*** DATA SECTION ***

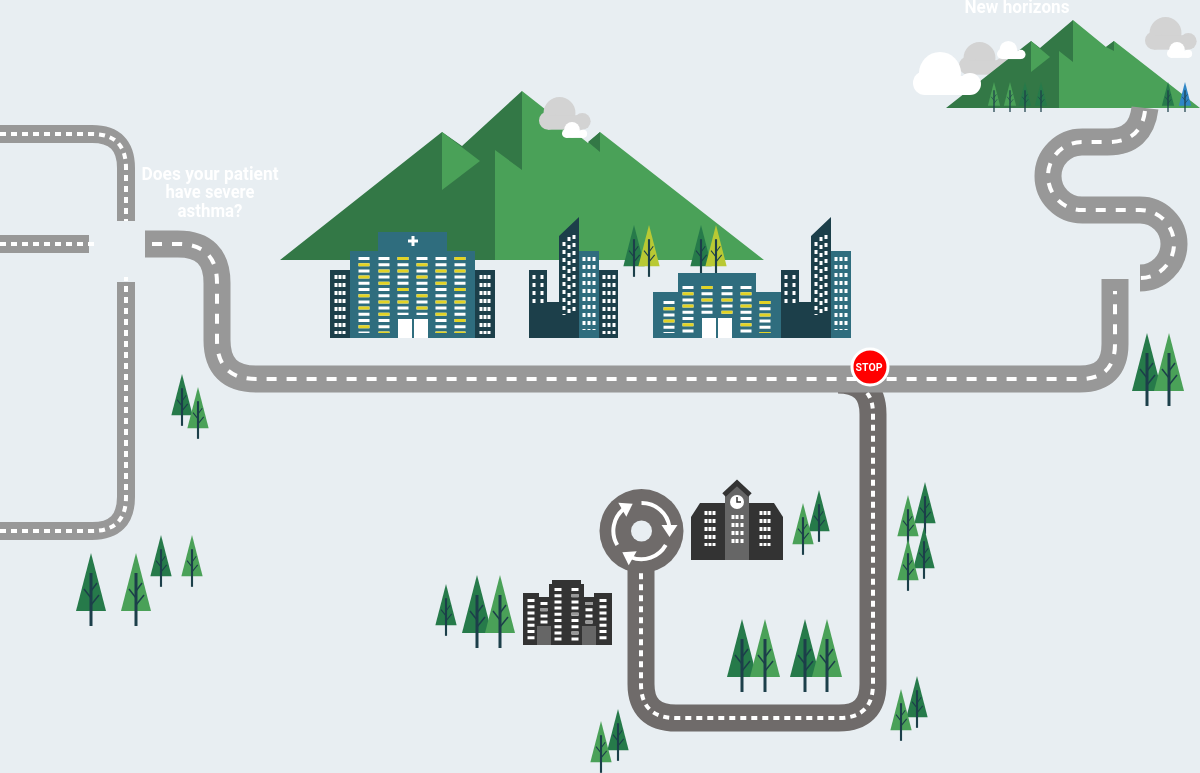
<!DOCTYPE html>
<html lang="en">
<head>
<meta charset="utf-8">
<title>Severe asthma patient road map</title>
<style>
:root {
  --sky: #e8eef2; --road: #989898; --road-dark: #6f6b6a; --white: #fff;
  --leaf: #4aa158; --pine: #267a4a; --slope: #337846; --lime: #b9c934;
  --navy: #1c3f4a; --teal: #2f6d7e; --yellow: #e2d325; --cloud: #d3d3d3;
  --coal: #333; --ash: #666; --stop: #f00;
}
html, body { margin: 0; width: 1200px; height: 773px; overflow: hidden; background: var(--sky); }
svg { display: block; }
.road { fill: none; stroke: var(--road); stroke-width: 27; }
.lane { fill: none; stroke: var(--white); stroke-width: 4; stroke-dasharray: 10 10; }
.narrow { stroke-width: 18; }
.short { stroke-dasharray: 6 5; }
.dark-road { stroke: var(--road-dark); }
.leaf { color: var(--leaf); } .pine { color: var(--pine); } .lime { color: var(--lime); } .blue { color: #2f86c6; }
.navy { fill: var(--navy); } .teal { fill: var(--teal); } .white { fill: var(--white); } .cloud { fill: var(--cloud); }
.green { fill: var(--leaf); } .slope { fill: var(--slope); } .coal { fill: var(--coal); } .ash { fill: var(--ash); }
.blinds { fill: none; stroke: var(--white); stroke-width: 11; stroke-dasharray: 3 3.2; }
.lit { stroke: var(--yellow); stroke-dasharray: 3 9.4 3 15.6; }
.panes { fill: none; stroke: var(--white); stroke-width: 3; stroke-dasharray: 4 4; }
.label { font: 700 18px Roboto, "Open Sans", sans-serif; fill: var(--white); text-anchor: middle; }
</style>
</head>
<body>
<svg width="1200" height="773" viewBox="0 0 1200 773">
  <defs>
    <g id="tree">
      <path d="M0 0L15 58H-15Z" fill="currentColor"/>
      <path d="M0 20V73" stroke="#1c3f4a" stroke-width="3"/>
      <path d="M0 38L6 30M0 45L-7 36M0 52L8 42" stroke="#1c3f4a" stroke-width="1.5"/>
    </g>
    <g id="small-tree"><use href="#tree" transform="scale(.71)"/></g>
    <g id="tiny-tree"><use href="#tree" transform="scale(.41)"/></g>
    <g id="cloud">
      <circle cx="27" cy="21" r="21"/><circle cx="12" cy="31" r="12"/><circle cx="57" cy="32" r="11"/>
      <rect x="12" y="24" width="45" height="19"/>
    </g>
    <g id="turn-arrow">
      <path d="M0 -28A28 28 0 0 1 28 -4" fill="none" stroke="#fff" stroke-width="4"/>
      <path d="M20 -6H36L28 6Z" fill="#fff"/>
    </g>
    <g id="city-towers">
      <path class="navy" d="M0 53H18V85H30V19L50 0V121H0Z"/>
      <rect class="teal" x="50" y="34" width="20" height="87"/>
      <path class="panes" d="M5 58V90M13 58V90M35 25V98M40 20V98M45 18V98M55 40V113M60 40V113M65 40V113"/>
    </g>
  </defs>

  <g id="main-mountain">
    <path class="green" d="M495 260V150L522 91L588 143L600 132L764 260Z"/>
    <path class="slope" d="M280 260L442 132L462 146L522 91V170L495 150V260ZM600 132V152L588 142Z"/>
    <path class="green" d="M442 132L480 161L442 190Z"/>
    <use href="#cloud" class="cloud" transform="translate(539 97) scale(.76)"/>
    <use href="#cloud" class="white" transform="translate(562 122) scale(.37)"/>
  </g>

  <g id="horizon-mountain">
    <use href="#cloud" class="cloud" transform="translate(959 42) scale(.76)"/>
    <path class="green" d="M1059 108V51L1073 20L1106 47L1114 41L1200 108Z"/>
    <path class="slope" d="M946 108L1031 41L1040 48L1073 20V62L1059 51V108ZM1114 41V51L1106 47Z"/>
    <path class="green" d="M1031 41L1050 57L1031 72Z"/>
    <use href="#cloud" class="white" x="913" y="52"/>
    <use href="#cloud" class="white" transform="translate(997 41) scale(.42)"/>
    <use href="#cloud" class="cloud" transform="translate(1145 17) scale(.76)"/>
    <use href="#cloud" class="white" transform="translate(1167 42) scale(.37)"/>
    <g class="leaf"><use href="#tiny-tree" x="994" y="82"/><use href="#tiny-tree" x="1010" y="82"/></g>
    <g class="pine"><use href="#tiny-tree" x="1025" y="82"/><use href="#tiny-tree" x="1041" y="82"/><use href="#tiny-tree" x="1168" y="82"/></g>
    <use href="#tiny-tree" class="blue" x="1185" y="82"/>
  </g>

  <g id="town-trees">
    <use href="#small-tree" class="pine" x="634" y="225"/><use href="#small-tree" class="lime" x="649" y="225"/>
    <use href="#small-tree" class="pine" x="701" y="225"/><use href="#small-tree" class="lime" x="716" y="225"/>
  </g>

  <g id="hospital">
    <path class="navy" d="M330 270H350V338H330ZM475 270H495V338H475Z"/>
    <path class="teal" d="M350 251H378V232H447V251H475V338H350Z"/>
    <path d="M413 236V246M408 241H418" stroke="#fff" stroke-width="3"/>
    <path class="panes" d="M336 275V334M340 275V334M344 275V334M481 275V334M485 275V334M489 275V334"/>
    <path class="blinds" d="M364 257V333M384 257V333M403 257V315M422 257V315M441 257V333M460 257V333"/>
    <path class="blinds lit" d="M364 263.2V333M384 269.4V333M403 257V315M422 263.2V315M441 269.4V333M460 257V333"/>
    <path class="white" d="M398 319H412V338H398ZM414 319H428V338H414Z"/>
  </g>

  <g id="city">
    <use href="#city-towers" x="529" y="217"/>
    <rect class="navy" x="599" y="270" width="19" height="68"/>
    <path class="panes" d="M604 275V334M609 275V334M614 275V334"/>
    <use href="#city-towers" x="781" y="217"/>
  </g>

  <g id="clinic">
    <path class="teal" d="M653 292H678V273H756V292H781V338H653Z"/>
    <path class="blinds" d="M669 301V333M688 286V333M707 286V315M727 286V315M746 286V333M765 301V333"/>
    <path class="blinds lit" d="M669 307.2V333M688 292.2V333M707 286V315M727 298.4V315M746 292.2V333M765 301V333"/>
    <path class="white" d="M702 318H716V338H702ZM718 318H732V338H718Z"/>
  </g>

  <g id="left-roads">
    <path class="road narrow" d="M0 134H92Q126 134 126 168V221M0 244H89M0 531H92Q126 531 126 497V282"/>
    <path class="lane short" d="M0 134H92Q126 134 126 168V221M0 244H94M0 531H92Q126 531 126 497V277"/>
  </g>

  <g id="detour-road">
    <path class="road dark-road" d="M838 380Q873 380 873 414V684Q873 718 839 718H676Q641 718 641 684V560"/>
    <path class="lane short" d="M867 393Q873 400 873 414V684Q873 718 839 718H676Q641 718 641 684V566"/>
  </g>

  <g id="main-road">
    <path class="road" d="M145 244H178Q217 244 217 283V340Q217 379 256 379H1080Q1115 379 1115 344V279"/>
    <path class="lane" d="M152 244H178Q217 244 217 283V340Q217 379 256 379H1080Q1115 379 1115 344V291"/>
  </g>

  <g id="winding-road">
    <path class="road" d="M1145 108Q1141 142 1108 142H1082A34 34 0 0 0 1082 210H1140A34 34 0 0 1 1140 278"/>
    <path class="lane" d="M1145 111Q1141 142 1108 142H1082A34 34 0 0 0 1082 210H1140A34 34 0 0 1 1140 278"/>
  </g>

  <g id="roundabout" transform="translate(641.5 531)">
    <circle r="42" fill="#6f6b6a"/>
    <circle r="10.5" fill="#e8eef2"/>
    <use href="#turn-arrow"/><use href="#turn-arrow" transform="rotate(120)"/><use href="#turn-arrow" transform="rotate(240)"/>
  </g>

  <g id="school">
    <path class="coal" d="M691 517L700 503H774L783 517V560H691Z"/>
    <path class="ash" d="M725 560V494L737 483L749 494V560Z"/>
    <path d="M724 495L737 483L750 495" fill="none" stroke="#333" stroke-width="5"/>
    <circle class="white" cx="737" cy="502" r="7"/>
    <path d="M737 497V502H741" fill="none" stroke="#333" stroke-width="1.5"/>
    <path class="panes" stroke-width="2" d="M706 511V546M710 511V546M714 511V546M733 515V546M737 515V546M742 515V546M761 511V546M765 511V546M769 511V546"/>
  </g>

  <g id="local-office">
    <path class="coal" d="M523 593H539V597H549V584H552V580H581V584H584V597H594V593H612V645H523Z"/>
    <path class="blinds" style="stroke-width:7" d="M531 599V641M544 602V626M558 588V641M575 588V641M589 602V626M603 599V641"/>
    <path d="M544 608V626M575 594V641M589 602V626" stroke="#999" stroke-width="7" stroke-dasharray="3 15.6"/>
    <path class="ash" d="M537 626H551V645H537ZM582 626H596V645H582Z"/>
  </g>

  <g id="dark-trees" class="pine">
    <use href="#small-tree" x="182" y="374"/><use href="#tree" x="91" y="553"/><use href="#small-tree" x="161" y="535"/>
    <use href="#small-tree" x="446" y="584"/><use href="#tree" x="477" y="575"/><use href="#small-tree" x="618" y="709"/>
    <use href="#tree" x="742" y="619"/><use href="#tree" x="805" y="619"/><use href="#small-tree" x="819" y="490"/>
    <use href="#small-tree" x="925" y="482"/><use href="#small-tree" x="917" y="676"/><use href="#tree" x="1147" y="333"/>
  </g>
  <g id="light-trees" class="leaf">
    <use href="#small-tree" x="198" y="387"/><use href="#tree" x="136" y="553"/><use href="#small-tree" x="192" y="535"/>
    <use href="#tree" x="500" y="575"/><use href="#small-tree" x="601" y="721"/>
    <use href="#tree" x="765" y="619"/><use href="#tree" x="827" y="619"/><use href="#small-tree" x="803" y="503"/>
    <use href="#small-tree" x="908" y="495"/><use href="#small-tree" class="pine" x="924" y="527"/><use href="#small-tree" x="908" y="539"/>
    <use href="#small-tree" x="901" y="689"/><use href="#tree" x="1169" y="333"/>
  </g>

  <g id="stop-sign">
    <circle cx="870" cy="367" r="18" fill="#f00" stroke="#fff" stroke-width="3"/>
    <text class="label" x="869" y="371" style="font-size:11px" textLength="27" lengthAdjust="spacingAndGlyphs">STOP</text>
  </g>

  <g id="labels">
    <text class="label" x="210" y="180" textLength="137" lengthAdjust="spacingAndGlyphs">Does your patient</text>
    <text class="label" x="210" y="198" textLength="89" lengthAdjust="spacingAndGlyphs">have severe</text>
    <text class="label" x="210" y="217" textLength="65" lengthAdjust="spacingAndGlyphs">asthma?</text>
    <text class="label" x="1017" y="13" textLength="105" lengthAdjust="spacingAndGlyphs">New horizons</text>
  </g>
</svg>
</body>
</html>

*** End of DATA SECTION ***

* [WORK TASK] Determine how many lines in the data include "text", and let the answer be that number alone.

* [RESPONSE TO THIS EXERCISE] 6